— What the exercise asks —
Which lines of the records below contain the word "glow"? Show each one.

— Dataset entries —
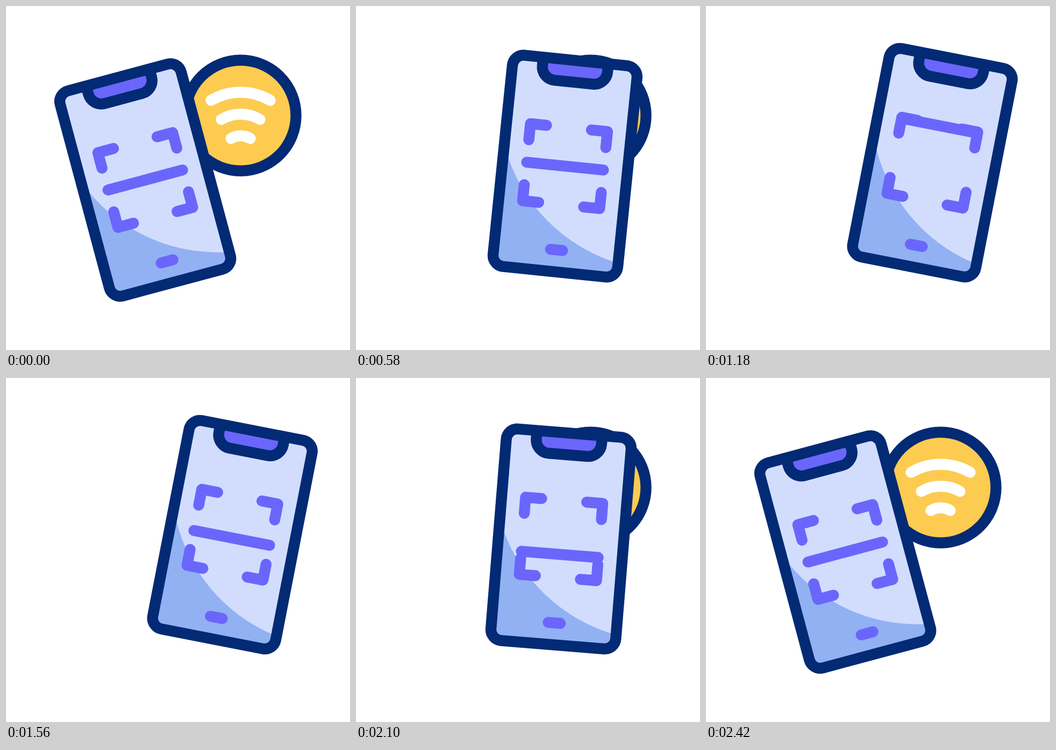
Recreate the animation shown at these times as an HTML page. Size 640 by 640 pixels, loop 2.8 s.

```html
<!DOCTYPE html>
<html lang="en">
<head>
<meta charset="utf-8">
<title>Contactless scan</title>
<style>
  html, body { margin: 0; height: 100%; overflow: hidden; background: #fff; }
  svg { display: block; width: 100vw; height: 100vh; }
  .line { fill: none; stroke-width: 20.4; stroke-linecap: round; stroke-linejoin: round; }
  .navy { stroke: #032a74; stroke-width: 20.4; }
  .violet { stroke: #6a66fb; }
  .white { stroke: #fff; }
</style>
</head>
<body>
<svg viewBox="0 0 640 640">
  <clipPath id="screen"><rect x="-116.5" y="-197.5" width="233" height="395" rx="20.6"/></clipPath>

  <circle class="navy" cx="436.5" cy="203.7" r="103" fill="#fdcb50"/>
  <g class="line white">
    <path d="M381.5 175.5A108 108 0 0 1 491.5 175.5"/>
    <path d="M400.5 211A71.6 71.6 0 0 1 472.5 211"/>
    <path d="M418.5 246.5A35 35 0 0 1 454.5 246.5"/>
  </g>

  <g id="phone">
    <g clip-path="url(#screen)">
      <rect x="-120" y="-200" width="240" height="400" fill="#92b1f3"/>
      <circle cx="175.3" cy="-135.8" r="311" fill="#d2ddfe"/>
    </g>
    <path class="navy" fill="#6a66fb" d="M-60.9 -197.5V-182A25 25 0 0 0 -35.9 -157H35.9A25 25 0 0 0 60.9 -182V-197.5"/>
    <rect class="navy" x="-116.5" y="-197.5" width="233" height="395" rx="20.6" fill="none"/>
    <g class="line violet">
      <path d="M-72 -42V-72H-42M42 -72H72V-42M72 42V72H42M-42 72H-72V42M-11.3 156.7H11.3"/>
      <path id="bar" d="M-71.8 0H71.8"/>
    </g>
  </g>
</svg>
<script>
const LOOP = 2800;
const phone = document.getElementById('phone');
const bar = document.getElementById('bar');

const mix = (a, b, k) => a + (b - a) * k;
const span = (t, from, to) => Math.min(1, Math.max(0, (t - from) / (to - from)));
const smooth = k => k * k * (3 - 2 * k);

// Cubic Bezier easing with flat ends: control points (x1, 0) and (x2, 1).
const bezier = (x1, x2) => x => {
  let lo = 0, hi = 1;
  for (let i = 0; i < 24; i++) {
    const s = (lo + hi) / 2, r = 1 - s;
    if (3 * x1 * s * r * r + 3 * x2 * s * s * r + s ** 3 < x) lo = s; else hi = s;
  }
  return smooth((lo + hi) / 2);
};
const easeThere = bezier(0.55, 0.4);
const easeBack = bezier(0.73, 0.68);

function draw(t) {
  const k = easeThere(span(t, 200, 800)) - easeBack(span(t, 1800, 2400));
  phone.setAttribute('transform',
    `translate(${mix(259.1, 421.2, k)} ${mix(323.7, 291.5, k)}) rotate(${mix(-15, 11, k)})`);

  const scan = -smooth(span(t, 820, 1180)) + 2 * smooth(span(t, 1180, 1900)) - smooth(span(t, 1900, 2260));
  bar.setAttribute('transform', `translate(0 ${70 * scan})`);
}

const start = performance.now();
function tick() {
  draw((performance.now() - start) % LOOP);
  requestAnimationFrame(tick);
}
tick();
</script>
</body>
</html>
```
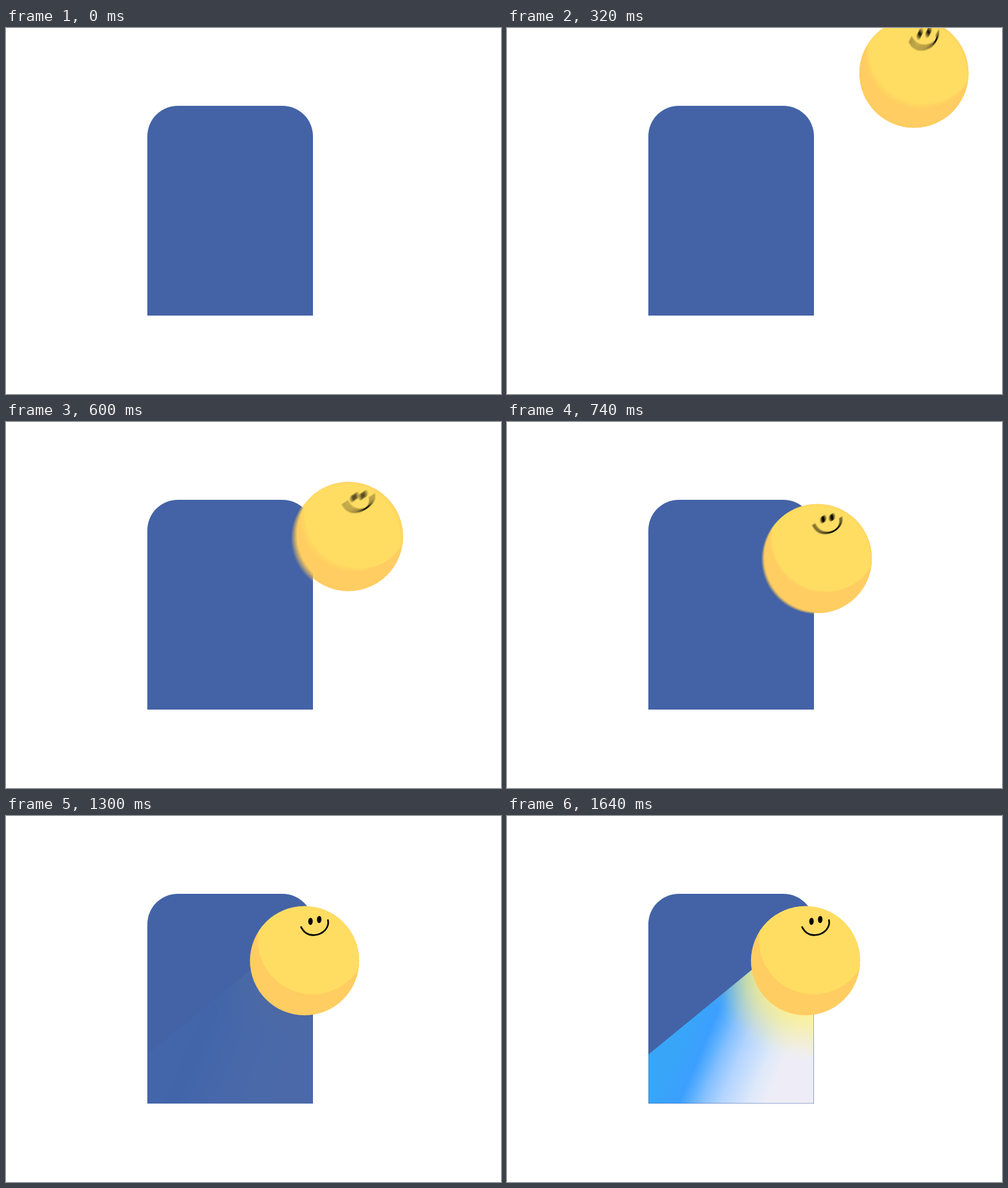
These frames come from a looping animation (795 px wide and 588 px high, 2.74 s). An HTML page with a canvas:

```html
<!DOCTYPE html>
<html lang="en">
<head>
<meta charset="utf-8">
<title>Sunrise</title>
<style>
html, body { margin: 0; width: 100%; height: 100%; overflow: hidden; background: #fff; }
canvas { display: block; }
</style>
</head>
<body>
<canvas id="stage" width="795" height="588"></canvas>
<script>
const W = 795, H = 588, LOOP = 2740, STEP = 20, SHUTTER = 20, SAMPLES = 10, R = 87.7;
const stage = document.getElementById('stage').getContext('2d');

function layer() {
  const canvas = document.createElement('canvas');
  canvas.width = W;
  canvas.height = H;
  return canvas.getContext('2d');
}

const disc = (x, y, r = R) => {
  const path = new Path2D();
  path.arc(x, y, r, 0, 2 * Math.PI);
  return path;
};

const panel = new Path2D();
panel.roundRect(227, 125, 266, 337, [49, 49, 0, 0]);

// Sun path: time, position and velocity in px/ms
const keys = [
  { t: 0, x: 685.5, y: -107, vx: 0, vy: 0.62 },
  { t: 40, x: 685.5, y: -82, vx: 0, vy: 0.62 },
  { t: 200, x: 676.5, y: 11, vx: -0.13, vy: 0.53 },
  { t: 440, x: 617.5, y: 126.5, vx: -0.35, vy: 0.4 },
  { t: 560, x: 571, y: 169.5, vx: -0.46, vy: 0.35 },
  { t: 600, x: 550, y: 184, vx: -0.5, vy: 0.34 },
  { t: 900, x: 479.5, y: 232.5, vx: 0, vy: 0 }
];

function hermite(a, b, u, axis) {
  const span = b.t - a.t, v = 'v' + axis, u2 = u * u, u3 = u2 * u;
  return a[axis] * (2 * u3 - 3 * u2 + 1) + b[axis] * (3 * u2 - 2 * u3)
    + span * (a[v] * (u3 - 2 * u2 + u) + b[v] * (u3 - u2));
}

function sunAt(time) {
  const t = Math.min(Math.max(time, 0), 900);
  const i = Math.max(1, keys.findIndex(k => k.t >= t));
  const a = keys[i - 1], b = keys[i], u = (t - a.t) / (b.t - a.t);
  return { x: hermite(a, b, u, 'x'), y: hermite(a, b, u, 'y') };
}

function drawSun(c, { x, y }) {
  c.save();
  c.translate(x, y);
  c.fillStyle = '#ffcd61';
  c.fill(disc(0, 0));
  c.save();
  c.clip(disc(0, 0));
  c.fillStyle = '#ffdd62';
  c.fill(disc(12.7, -33.7));
  c.restore();

  c.fillStyle = c.strokeStyle = '#000';
  for (const [ex, ey] of [[9.5, -63.2], [23.5, -66.2]]) {
    c.beginPath();
    c.ellipse(ex, ey, 3.6, 5.8, 0.05, 0, 2 * Math.PI);
    c.fill();
  }
  c.lineWidth = 2.6;
  c.lineCap = 'round';
  c.beginPath();
  c.moveTo(-5.6, -54.2);
  c.bezierCurveTo(-1, -45, 7, -40.5, 16, -41.2);
  c.bezierCurveTo(30, -42.5, 40, -53, 37.6, -65.2);
  c.stroke();
  c.restore();
}

function makeBeam() {
  const c = layer();
  const edge = new Path2D('M227.3 383 L480 176 L492.4 232 V461.4 H227.3 Z');
  const sky = c.createLinearGradient(365, 159, 519, 225);
  [[0, '#38a5f8'], [0.22, '#3c9fff'], [0.32, '#5cb0ff'], [0.42, '#85c0ff'],
   [0.58, '#b2d4ff'], [0.84, '#dee9f9'], [1, '#eeedf7']].forEach(s => sky.addColorStop(...s));
  const glow = c.createRadialGradient(479.5, 232.5, R, 479.5, 232.5, 162);
  [[0, 0.72], [0.2, 0.58], [0.5, 0.32], [0.8, 0.08], [1, 0]]
    .forEach(([at, alpha]) => glow.addColorStop(at, `rgba(255,241,120,${alpha})`));
  for (const paint of [sky, glow]) {
    c.fillStyle = paint;
    c.fill(edge);
  }
  return c.canvas;
}

const beam = makeBeam();
const scene = layer();

function drawScene(t, sun, sample) {
  const c = scene;
  c.fillStyle = '#fff';
  c.fillRect(0, 0, W, H);
  // The rim stays crisp on white and blurs only over the panel
  c.fillStyle = '#ffcd61';
  c.fill(disc(sun.x, sun.y));
  c.fillStyle = '#4363a6';
  c.fill(panel);
  c.globalAlpha = Math.min(Math.max((t - 1285) / 355, 0), 1);
  c.drawImage(beam, 0, 0);
  c.globalAlpha = 1;
  c.save();
  const visible = new Path2D(panel);
  visible.addPath(disc(sun.x, sun.y));
  c.clip(visible);
  drawSun(c, sample);
  c.restore();
}

function render(t) {
  const sun = sunAt(t);
  const count = t < 900 ? SAMPLES : 1;
  for (let i = 0; i < count; i++) {
    const offset = ((i + 0.5) / count - 0.5) * SHUTTER;
    drawScene(t, sun, sunAt(t + offset));
    stage.globalAlpha = 1 / (i + 1);
    stage.drawImage(scene.canvas, 0, 0);
  }
}

const start = performance.now();
function tick() {
  const t = (performance.now() - start) % LOOP;
  render(Math.floor(t / STEP) * STEP);
  requestAnimationFrame(tick);
}
tick();
</script>
</body>
</html>
```
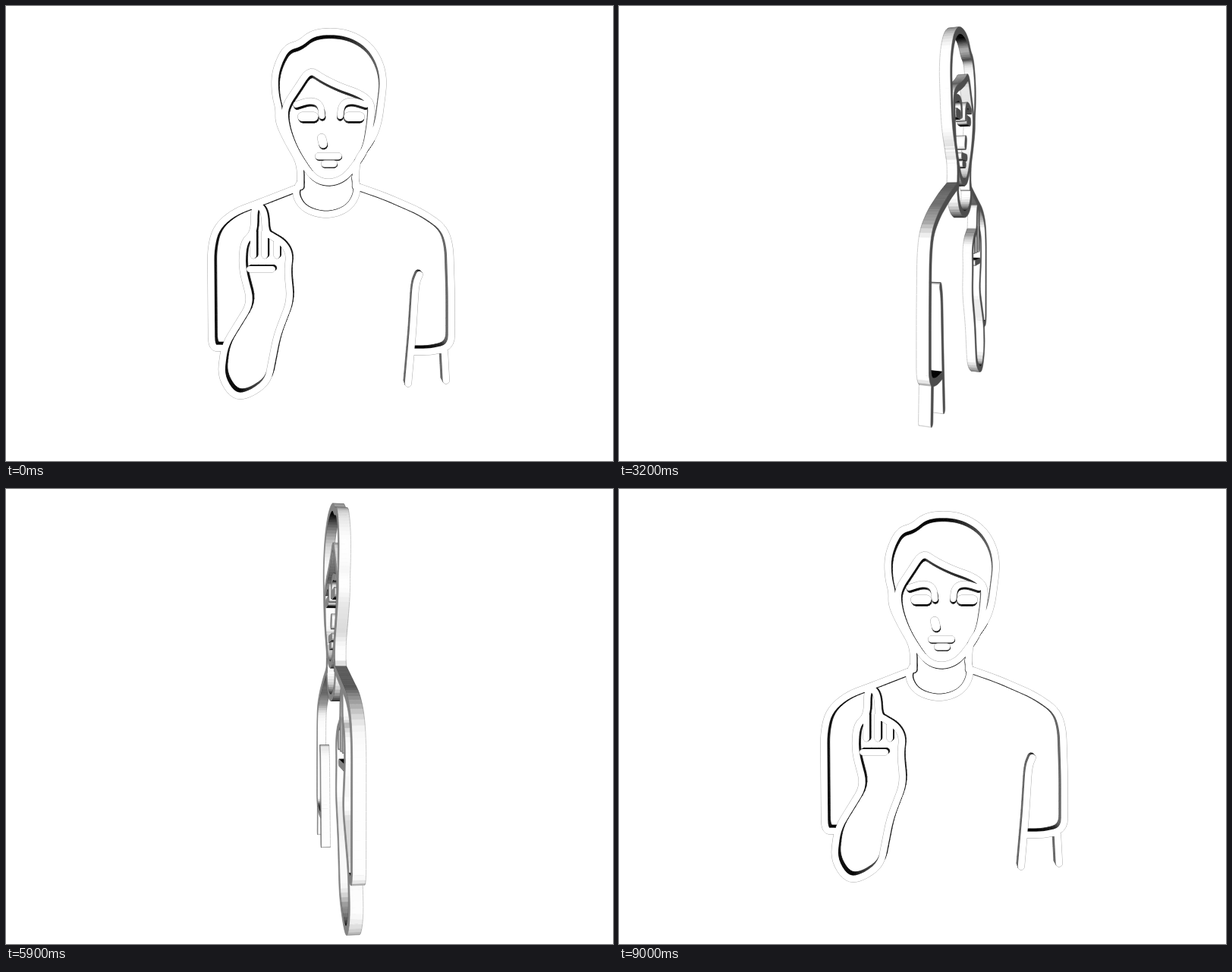
Write an HTML page with a canvas that moves like this. It is 800x600 px and loops after 9100 ms.

```html
<!DOCTYPE html>
<html lang="en">
<head>
<meta charset="utf-8">
<title>Turning figure</title>
<style>
html, body { margin: 0; height: 100%; overflow: hidden; background: #fff; }
canvas { display: block; }
</style>
</head>
<body>
<canvas id="stage" width="800" height="600"></canvas>
<script>
const ctx = document.getElementById('stage').getContext('2d');
const CX = 400, CY = 263;      // point the camera looks at
const DIST = 665, AXIS = 39;   // camera distance, sideways offset of the turning axis
const DEPTH = 13.5;            // the figure reaches back from its front plane by this much
const TILT = 0.06;             // angle at the start of the loop
const STEP = 100, STEPS = 91;
const MIDDLE = 428.5;          // the eyes mirror each other around this line

const mix = (a, b, t) => [a[0] + (b[0] - a[0]) * t, a[1] + (b[1] - a[1]) * t];
const gap = (a, b) => Math.hypot(b[0] - a[0], b[1] - a[1]);

// Rounds the corners of a line and splits it into short pieces
function smooth(pts, closed) {
  const out = [], n = pts.length;
  const toward = (a, b) => mix(a, b, Math.min(0.5, 15 / gap(a, b)));
  const straight = (a, b) => {
    const parts = Math.ceil(gap(a, b) / 10);
    for (let k = 0; k < parts; k++) out.push(mix(a, b, k / parts));
  };
  pts.forEach((p, i) => {
    const next = pts[(i + 1) % n], prev = pts[(i + n - 1) % n];
    const first = !closed && i === 0, last = !closed && i === n - 1;
    const a = first ? p : toward(p, prev), b = first || last ? p : toward(p, next);
    if (last) return out.push(p);
    if (!first) for (let t = 0; t < 1; t += 0.2) out.push(mix(mix(a, p, t), mix(p, b, t), t));
    straight(b, !closed && i === n - 2 ? next : toward(next, p));
  });
  return out;
}

// From the stage at the start angle to the flat drawing
function flatten([x, y]) {
  const c = Math.cos(TILT), s = Math.sin(TILT), X = x - CX;
  const u = DIST * (X - AXIS) / (DIST * c + X * s);
  return [u, (y - CY) * (DIST - u * s) / DIST];
}

// Outlines of a pen stroke; the outside is always on the left of the direction of travel
const loops = [];
function pen(points, half = 4.3, closed = false) {
  const line = smooth(points, closed), n = line.length;
  const left = [], right = [];
  line.forEach((p, i) => {
    const a = line[closed ? (i + n - 1) % n : Math.max(0, i - 1)];
    const b = line[closed ? (i + 1) % n : Math.min(n - 1, i + 1)];
    const len = gap(a, b), dx = half * (b[0] - a[0]) / len, dy = half * (b[1] - a[1]) / len;
    left.push([p[0] + dy, p[1] - dx]);
    right.unshift([p[0] - dy, p[1] + dx]);
  });
  const cap = (center, from) => {
    const start = Math.atan2(from[1] - center[1], from[0] - center[0]);
    return [1, 2, 3, 4, 5].map(k => start + k * Math.PI / 6)
      .map(a => [center[0] + half * Math.cos(a), center[1] + half * Math.sin(a)]);
  };
  const outlines = closed ? [left, right]
    : [[...left, ...cap(line[n - 1], left[n - 1]), ...right, ...cap(line[0], right[n - 1])]];
  loops.push(...outlines.map(o => o.map(flatten)));
}
const ring = points => pen(points, undefined, true);

// Head, face with fringe, collar
pen([[388, 238], [388, 207], [373, 182], [359, 153], [360, 136], [355, 118], [354, 92], [361, 70], [371, 54],
  [387, 50], [402, 37], [424, 33], [452, 36], [477, 50], [492, 72], [498, 98], [494, 130], [491, 152],
  [484, 173], [470, 193], [461, 208], [461, 238]]);
ring([[400, 83], [417, 95], [442, 107], [466, 115], [482, 127], [481, 150], [475, 187], [461, 209], [445, 228],
  [424, 234], [405, 227], [387, 201], [376, 180], [368, 155], [367, 133], [384, 108]]);
pen([[388, 232], [380, 247], [392, 268], [422, 277], [451, 268], [464, 246], [460, 226]]);

// Shoulders, sleeves, hanging arm
pen([[463, 238], [500, 251], [548, 272], [577, 292], [585, 316], [587, 380], [587, 449], [562, 456], [538, 456]]);
pen([[545, 354], [540, 366], [536, 430], [530, 498]]);
pen([[578, 456], [580, 494]]);
pen([[381, 241], [340, 257], [300, 272], [277, 292], [270, 320], [271, 451], [284, 451]]);

// Raised arm with hand, gaps between the fingers, palm line
ring([[327, 266], [327, 299], [313, 311], [311, 345], [323, 391], [288, 448], [283, 488], [299, 514], [318, 514],
  [345, 496], [357, 435], [375, 388], [371, 348], [374, 328], [366, 313], [351, 304], [342, 299], [341, 274], [335, 263]]);
for (const [x, top] of [[326, 298], [341, 298], [357, 308]]) pen([[x, top], [x, 329]], 4);
pen([[321, 347], [351, 347]], 4);

// Eyes, nose, lips
for (const side of [-1, 1]) {
  const at = (dx, y) => [MIDDLE + side * dx, y];
  pen([at(46, 130), at(27, 124), at(14, 129), at(12, 145)], 4);
  pen([at(38, 146), at(23, 146)], 6);
}
pen([[416, 174], [418, 182]], 5.5);
pen([[412, 198], [438, 198]], 4.5);
pen([[420, 208], [432, 208]], 4.5);

// Light comes from the camera, with a weaker one from the left
function shade(nx, nz) {
  const v = Math.round(255 * Math.min(1, Math.max(0, nz) + 0.42 * Math.max(0, -nx)));
  return `rgb(${v},${v},${v})`;
}

function draw(angle) {
  const c = Math.cos(angle), s = Math.sin(angle);
  const project = ([u, v], w) => {
    const k = DIST / (DIST - u * s - w * c);
    return [CX + (AXIS + u * c - w * s) * k, CY + v * k];
  };
  const trace = pts => pts.forEach((p, i) => i ? ctx.lineTo(...p) : ctx.moveTo(...p));

  const height = AXIS * s + DIST * c;   // camera in front of the front plane
  const front = height > -DEPTH / 2;
  const nearW = front ? 0 : -DEPTH, farW = -DEPTH - nearW;
  const faces = loops.map(pts => pts.map(p => project(p, nearW)));
  const walls = [];
  loops.forEach((pts, n) => {
    const near = faces[n], far = pts.map(p => project(p, farW));
    pts.forEach((p, i) => {
      const j = (i + 1) % pts.length, q = pts[j], len = gap(p, q);
      if (len < 0.01) return;
      const nu = (q[1] - p[1]) / len, nv = (p[0] - q[0]) / len;
      const nx = nu * c, nz = nu * s;
      const [u, v] = mix(p, q, 0.5);
      const x = AXIS + u * c + DEPTH / 2 * s, z = u * s - DEPTH / 2 * c;
      if (nz * (DIST - z) - nx * x - nv * v <= 0) return;
      walls.push({
        depth: Math.hypot(x, v, DIST - z),
        color: shade(nx, nz),
        quad: [far[i], far[j], near[j], near[i]]
      });
    });
  });
  walls.sort((a, b) => b.depth - a.depth);

  ctx.fillStyle = '#fff';
  ctx.fillRect(0, 0, 800, 600);
  ctx.lineJoin = 'round';
  for (const { quad, color } of walls) {
    ctx.beginPath();
    trace(quad);
    ctx.closePath();
    ctx.fillStyle = ctx.strokeStyle = color;
    ctx.lineWidth = 0.7;
    ctx.fill();
    ctx.stroke();
    ctx.beginPath();
    trace(quad.slice(0, 2));
    ctx.strokeStyle = 'rgba(60,60,60,.5)';
    ctx.lineWidth = 0.5;
    ctx.stroke();
  }

  // No wall can stand in front of the visible face
  if (height < 0 && height > -DEPTH) return;
  ctx.beginPath();
  for (const face of faces) {
    trace(face);
    ctx.closePath();
  }
  ctx.strokeStyle = 'rgba(60,60,60,.5)';
  ctx.lineWidth = 0.9;
  ctx.stroke();
  ctx.fillStyle = front ? shade(-s, c) : shade(s, -c);
  ctx.fill();
}

const start = performance.now();
let shown = -1;
function tick() {
  const step = Math.floor((performance.now() - start) / STEP) % STEPS;
  if (step !== shown) {
    shown = step;
    const t = step / (STEPS - 1);
    draw(TILT + 2 * Math.PI * t * t * (3 - 2 * t));
  }
  requestAnimationFrame(tick);
}
tick();
</script>
</body>
</html>
```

— Output of the task —
  const glow = c.createRadialGradient(479.5, 232.5, R, 479.5, 232.5, 162);
    .forEach(([at, alpha]) => glow.addColorStop(at, `rgba(255,241,120,${alpha})`));
  for (const paint of [sky, glow]) {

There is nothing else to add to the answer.